Exercise details: What is needed is every line of the material that contains "height".

Source material:
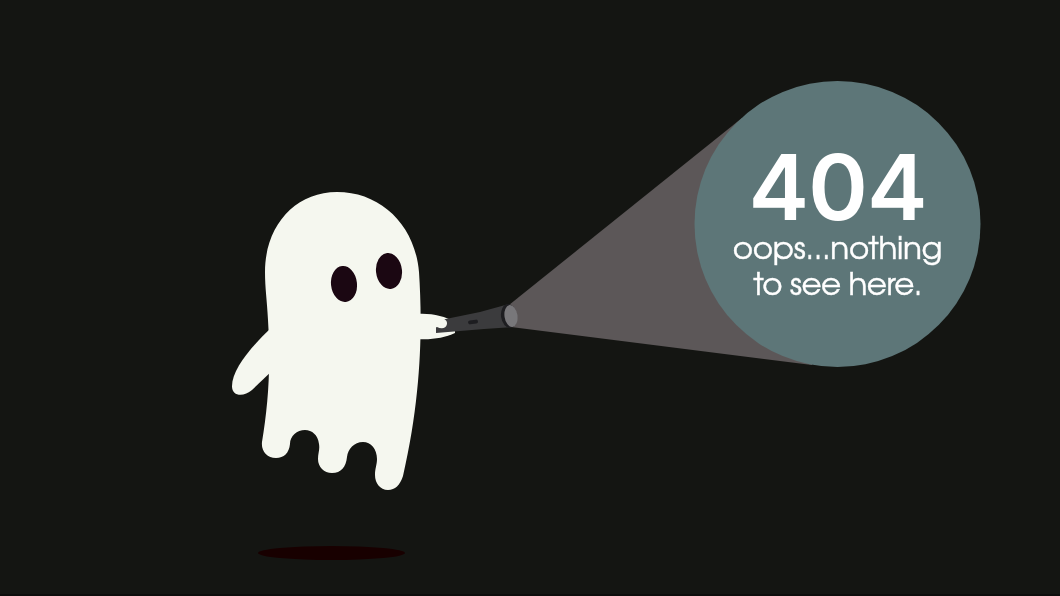
<!DOCTYPE html>
<html lang="en">
<head>
<meta charset="utf-8">
<title>404</title>
<style>
:root {
  --night: #141512;
  --night-edge: #0d0d0c;
  --ghost: #f5f7ef;
  --eye: #1b0712;
  --shadow: #180000;
  --beam: #5c5758;
  --spot: #5d7678;
  --torch: #3b3b3d;
  --torch-dark: #1d1d20;
  --lens: #78777a;
  --text: #fff;
}
* { box-sizing: border-box; margin: 0; padding: 0; }
html, body { width: 1060px; height: 596px; overflow: hidden; background: var(--night); }
.error-page { position: relative; width: 1060px; height: 596px; overflow: hidden; border-bottom: 2px solid var(--night-edge); }
.scene { position: absolute; left: 0; top: 0; display: block; }
.message { position: absolute; left: 694px; top: 81px; width: 287px; height: 286px; color: var(--text); text-align: center; }
.code, .line { line-height: 0; white-space: nowrap; }
/* zero-width struts place each baseline */
.code::before, .line::before { content: ""; display: inline-block; width: 0; }
.code { font: 600 91px/0 Inter, Roboto, sans-serif; letter-spacing: -1px; }
.code::before { height: 139px; }
.line { font: 400 31px/0 "TeX Gyre Adventor", Lato, sans-serif; letter-spacing: -0.3px; -webkit-text-stroke: 0.5px var(--text); }
.line::before { height: 39px; }
.line.last { letter-spacing: -0.6px; }
.line.last::before { height: 36px; }
</style>
</head>
<body>
<main class="error-page">
  <svg class="scene" width="1060" height="596" viewBox="0 0 1060 596" role="img" aria-label="Ghost shining a torch">
    <ellipse class="shadow" cx="331.500" cy="553" rx="73.500" ry="7" fill="var(--shadow)"/>
    <polygon class="beam" points="509,305 742,118 838,224 812,365 511,327" fill="var(--beam)"/>
    <circle class="spot" cx="837.500" cy="224" r="143" fill="var(--spot)"/>
    <g class="ghost" fill="var(--ghost)">
      <path class="left-arm" d="M272 327C252 346 232 369 232 386C232 397 244 397 252 390L274 369Z"/>
      <path class="right-arm" d="M416 314C432 313 444 316 455 322V333C444 338 432 340 416 339Z"/>
      <path class="body" d="M265 272C265 226 295 192 337 192C381 192 415 225 419 272C422 318 423 390 403 476C400 485 395 490 388 490C380 490 375 483 375 475C375 468 377 465 377 459C377 449 371 442 363 442C354 442 348 449 347 457C346 467 341 473 332 473C324 473 318 467 318 459C318 453 320 450 319 444C318 435 312 430 305 430C297 430 290 436 290 444C289 453 284 458 276 458C267 458 261 451 262 442C268 406 271 370 268 320C267 300 265 288 265 272Z"/>
      <g class="eyes" fill="var(--eye)">
        <ellipse cx="344" cy="284" rx="13" ry="18" transform="rotate(-6 344 284)"/>
        <ellipse cx="389" cy="271" rx="13" ry="18" transform="rotate(-6 389 271)"/>
      </g>
    </g>
    <g class="torch">
      <path d="M436 321L480 312L509 304L513 327L484 329L436 333Z" fill="var(--torch)"/>
      <ellipse cx="509" cy="316" rx="8" ry="12" transform="rotate(-8 509 316)" fill="var(--torch-dark)"/>
      <ellipse cx="511" cy="316" rx="6.500" ry="11" transform="rotate(-8 511 316)" fill="var(--lens)"/>
      <rect x="468" y="320" width="10" height="4" rx="2" transform="rotate(-7 473 322)" fill="var(--torch-dark)"/>
    </g>
    <path class="thumb" d="M430 318C438 316 448 318 447 324C446 329 441 329 437 327L430 330Z" fill="var(--ghost)"/>
  </svg>
  <section class="message">
    <h1 class="code">404</h1>
    <p class="line">oops...nothing</p>
    <p class="line last">to see here.</p>
  </section>
</main>
</body>
</html>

Task result:
html, body { width: 1060px; height: 596px; overflow: hidden; background: var(--night); }
.error-page { position: relative; width: 1060px; height: 596px; overflow: hidden; border-bottom: 2px solid var(--night-edge); }
.message { position: absolute; left: 694px; top: 81px; width: 287px; height: 286px; color: var(--text); text-align: center; }
.code, .line { line-height: 0; white-space: nowrap; }
.code::before { height: 139px; }
.line::before { height: 39px; }
.line.last::before { height: 36px; }
  <svg class="scene" width="1060" height="596" viewBox="0 0 1060 596" role="img" aria-label="Ghost shining a torch">
      <rect x="468" y="320" width="10" height="4" rx="2" transform="rotate(-7 473 322)" fill="var(--torch-dark)"/>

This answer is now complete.